A New Texas Bill Wants to Ban Internet 'Throttling' in Disaster Areas
Photo Credit: WRIGHTWOOD, CA - AUGUST 18: Flames spread up a hillside near firefighters at the Blue Cut Fire on August 18, 2016 near Wrightwood, California.. An unknown number of homes and businesses have burned and more than 80,000 people were ordered to evacuate as the wildfire spreads beyond 30,000 acres and threatens to expand into the ski resort town of Wrightwood. (Photo by David McNew/Getty Images)

A New Texas Bill Wants to Ban Internet 'Throttling' in Disaster Areas

The Federal Communications Commission’s repeal of net neutrality gives internet providers the ability to block or slow down internet access to services or websites in certain communities. The practice, sometimes known as throttling, has been happening across the country and some states are beginning to take notice.

Recently, Texas joined other states working to protect internet access by introducing a bill aiming to ban internet throttling in disaster areas.

HB 1426 was introduced by the Texas House of Representatives and joins more than 100 other bills introduced in state legislatures around the country. Texas’ bill doesn’t completely ban providers from restricting internet access, but only specifies disaster areas.

The bill comes after Verizon throttled a fire department’s “unlimited” data during the California wildfires. That case was even submitted as evidence in a lawsuit seeking to reinstate federal net neutrality rules, as reported by Ars Technica.

In this case of the repeal, the FCC does not have the power to punish Verizon for their behavior in any way. This sets a dangerous precedent when it comes to public safety.

“The fact that this is now bubbling up at the state level is a good sign,” Evan Greer, deputy director of Fight for the Future,” told KUT. “But in reality, we need the FCC to actually do its job and ensure that these companies aren’t acting in ways that put the public in danger.”

Arguments around the FCC abandoning its public safety role seem to offer the most potential for reinstating net neutrality. Former FCC Commissioner Gigi Sohn told The Hill, the FCC “abdicated” its public safety role, specifically citing the California wildfires.

The US Court of Appeals for D.C. recently heard arguments from both the FCC and several petitioners arguing the agency’s repeal of net neutrality was unlawful. Public safety concerns became an important point during the meeting, as reported by Vox. 

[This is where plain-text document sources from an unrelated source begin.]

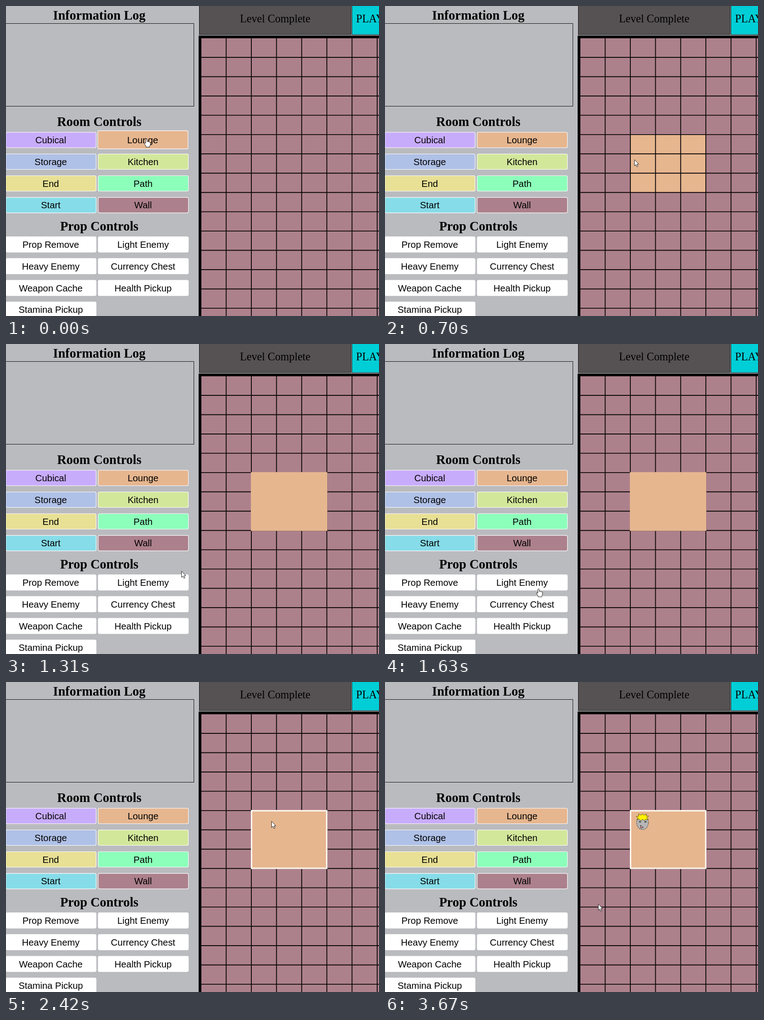
Write an HTML page that moves like this. It is 821 px wide and 682 px high and loops after 4.82 s.

```html
<!DOCTYPE html>
<html lang="en">
<head>
<meta charset="utf-8">
<title>Level editor</title>
<style>
  html, body { margin: 0; width: 100%; height: 100%; overflow: hidden; background: #babbbf; }
  svg { display: block; width: 821px; height: 682px; }
  text { text-anchor: middle; }
  .head { font: bold 28.5px "Liberation Serif", "Times New Roman", serif; }
  .bar { font: 24.2px "Liberation Serif", "Times New Roman", serif; }
  .btn { font: 20.4px "Liberation Sans", Arial, sans-serif; }
</style>
</head>
<body>
<svg id="stage" viewBox="0 0 821 682"></svg>
<script>
const LOOP = 4820;
const COLS = 8, ROWS = 15;
const BEIGE = '#e6b68f';
const stage = document.getElementById('stage');

function add(tag, attrs, parent = stage, label) {
  const el = document.createElementNS('http://www.w3.org/2000/svg', tag);
  for (const k in attrs) el.setAttribute(k, attrs[k]);
  if (label) el.textContent = label;
  parent.appendChild(el);
  return el;
}
const rect = (x, y, width, height, fill, parent, more) =>
  add('rect', { x, y, width, height, fill, ...more }, parent);
const label = (cls, x, y, str, parent) => add('text', { class: cls, x, y }, parent, str);
const show = (el, on) => el.setAttribute('visibility', on ? 'visible' : 'hidden');

const gx = c => 429.2 + 55.4 * c;
const gy = r => 70.6 + 42.45 * r;

// Left panel
rect(0, 0, 821, 682, '#babbbf');
rect(-1.5, 38.5, 415, 182, 'none', stage, { stroke: '#111' });
label('head', 205.3, 30, 'Information Log');
label('head', 205.3, 264, 'Room Controls');
label('head', 205.3, 494, 'Prop Controls');

function button(name, i, top, fill) {
  const x = i % 2 ? 203 : -0.2;
  const y = top + Math.floor(i / 2) * 47.8;
  const g = add('g', {});
  const box = rect(x, y, 198.5, 34, fill, g, { rx: 3, stroke: '#fff', 'stroke-width': 1.1 });
  const text = label('btn', x + 98.7, y + 24.3, name, g);
  return on => {
    box.setAttribute('x', x - (on ? 0.8 : 0));
    box.setAttribute('y', y - (on ? 3.3 : 0));
    box.setAttribute('height', on ? 40 : 34);
    text.setAttribute('x', x + (on ? 97.8 : 98.7));
  };
}
const rooms = [
  ['Cubical', '#c8acfc'], ['Lounge', BEIGE], ['Storage', '#b0c1e7'], ['Kitchen', '#d3e79b'],
  ['End', '#e8e094'], ['Path', '#8cffba'], ['Start', '#86dce8'], ['Wall', '#ac808c']
].map(([name, fill], i) => button(name, i, 277.7, fill));
const props = ['Prop Remove', 'Light Enemy', 'Heavy Enemy', 'Currency Chest',
  'Weapon Cache', 'Health Pickup', 'Stamina Pickup'
].map((name, i) => button(name, i, 507.6, '#fff'));

// Top bar
rect(425.5, -1, 334, 64, '#565152', stage, { stroke: '#111' });
label('bar', 592.5, 36, 'Level Complete');
rect(761.5, -1, 80, 64, '#00ced6', stage, { stroke: '#111' });
label('bar', 770.5, 36, 'PLAY').style.textAnchor = 'start';

// Level grid
rect(424, 65, 400, 620, '#000');
rect(430, 71, 400, 620, '#ad818c');
const ghost = rect(0, 0, 55.4 * 3, 42.45 * 3, BEIGE);
let lines = '';
for (let c = 1; c < COLS; c++) lines += `M${gx(c)} 70V690`;
for (let r = 1; r < ROWS; r++) lines += `M429 ${gy(r)}H830`;
add('path', { d: lines, stroke: '#0c0809', 'stroke-width': 1.9, fill: 'none' });

// Placed room: columns 2-4, rows 5-7
const room = add('g', {});
const tiles = [];
for (let c = 2; c < 5; c++) for (let r = 5; r < 8; r++) {
  const el = rect(gx(c) - 1, gy(r) - 1, 57.4, 44.4, BEIGE, room);
  tiles.push({ c, r, el });
}
const seam = add('path', { stroke: '#bd946f', 'stroke-width': 1, fill: 'none' }, room);
const outline = rect(gx(2) + 0.5, gy(5) + 0.4, 165.4, 126.6, 'none', stage,
  { stroke: '#fffaf3', 'stroke-width': 3 });

// Enemy sprite
const enemy = add('g', { transform: 'translate(566.8 308)' });
add('ellipse', { cx: 0, cy: 1.5, rx: 13, ry: 15.2, fill: '#b5b5b5', stroke: '#5d5550',
  'stroke-width': 1.2, 'stroke-dasharray': '3 1.5' }, enemy);
add('path', { d: 'M-13 -5L-9 -8L-14 -12L-8 -13L-9 -18L-3 -15L0 -18.5L3 -15L9 -18L8 -13L13.5 -13L9.5 -9L13 -5L7 -6L4 -3L0 -6L-4 -3L-7 -6Z',
  fill: '#fff200', stroke: '#54480c', 'stroke-width': 0.9 }, enemy);
add('path', { d: 'M-8 -0.5H-3M-5.5 -2.5V1.5M4 -0.5H9M6.5 -2.5V1.5', stroke: '#2c3a38',
  'stroke-width': 1.3 }, enemy);
add('path', { d: 'M-4.5 7L2 12L-4 13.5Z', fill: '#e79aa8', stroke: '#3d2d30',
  'stroke-width': 1 }, enemy);

// Pointers, both with the tip at 0,0
const arrow = add('path', { d: 'M0.5 0.5V14.2L3.6 11.4L5.7 16.3L8 15.3L5.9 10.6H10Z',
  fill: '#fff', stroke: '#222', 'stroke-width': 1 });
const hand = add('path', { d: 'M-1.5 10V1.4Q0 -0.8 1.5 1.4V6.2Q3.2 5.2 4.2 6.8Q6 5.8 6.7 7.4Q8.6 6.8 8.7 9V13Q8.6 15 7 16.2V18.3H-1V16.3L-4.4 11Q-4.8 8.8 -2.8 9.2Z',
  fill: '#fff', stroke: '#222', 'stroke-width': 1, 'stroke-linejoin': 'round' });

// Moments at which the screen refreshes
const ticks = [0, 310, 390, 450, 520, 610, 700, 790,
  1040, 1100, 1190, 1250, 1310, 1370, 1460, 1550,
  1630, 1690, 1760, 1830, 1900, 1970, 2050, 2120,
  2180, 2240, 2300, 2360, 2420,
  2640, 2710, 2780, 2860, 2930, 3550, 3670];

const linear = u => u;
const out = u => 1 - (1 - u) ** 2;
const smooth = u => u * u * (3 - 2 * u);

// time, x, y, easing towards the point
const path = [
  [0, 309, 292], [260, 309, 292], [520, 458, 277, linear], [790, 560, 345, out],
  [980, 560, 345], [1100, 504, 389, linear], [1550, 339, 543, out],
  [1630, 338, 538, linear], [1640, 338, 538], [2120, 539, 334, smooth],
  [2130, 539, 334], [2420, 584, 306, out], [2600, 584, 306],
  [2930, 470, 487, smooth], [3540, 470, 487], [3550, 469.5, 488], [3670, 469, 488]
];

function pointer(t) {
  const i = path.findIndex(p => p[0] > t);
  if (i < 0) return path[path.length - 1].slice(1, 3);
  const a = path[i - 1], b = path[i];
  const u = (b[3] || linear)((t - a[0]) / (b[0] - a[0]));
  return [1, 2].map(k => a[k] + (b[k] - a[k]) * u);
}

// Column and row of the pointer's cell while a room is being placed
function target(t) {
  if (t >= 700 && t < 1040) return [2, 6];
  if (t >= 1100 && t < 1190) return [1, 7];
  if (t >= 1190 && t < 1250) return [0, 8];
  return null;
}

function draw(time) {
  const t = ticks.filter(k => k <= time).pop();
  const [x, y] = pointer(t);
  const over = x < 402 && (y < 316 || y > 503);
  show(hand, over);
  show(arrow, !over);
  (over ? hand : arrow).setAttribute('transform', `translate(${x} ${y})`);

  rooms[1](t < 610);
  props[1]((t >= 1460 && t < 1630) || (t >= 1690 && t < 1830));

  const cell = target(t);
  const inGhost = (c, r) => cell && c >= cell[0] && c < cell[0] + 3 && Math.abs(r - cell[1]) < 2;
  show(ghost, cell);
  if (cell) {
    ghost.setAttribute('x', gx(cell[0]));
    ghost.setAttribute('y', gy(cell[1] - 1));
  }

  const placed = t >= 1040;
  let edge = '';
  for (const { c, r, el } of tiles) {
    const solid = placed && !inGhost(c, r);
    show(el, solid);
    if (solid && c > 2 && inGhost(c - 1, r)) edge += `M${gx(c) - 0.7} ${gy(r)}V${gy(r + 1)}`;
  }
  seam.setAttribute('d', edge);
  show(outline, t >= 2240);
  show(enemy, t >= 2640);
}

const start = performance.now();
function frame() {
  draw((performance.now() - start) % LOOP);
  requestAnimationFrame(frame);
}
frame();
</script>
</body>
</html>
```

It appears as though the FCC’s repeal of net neutrality is causing consequences throughout the country.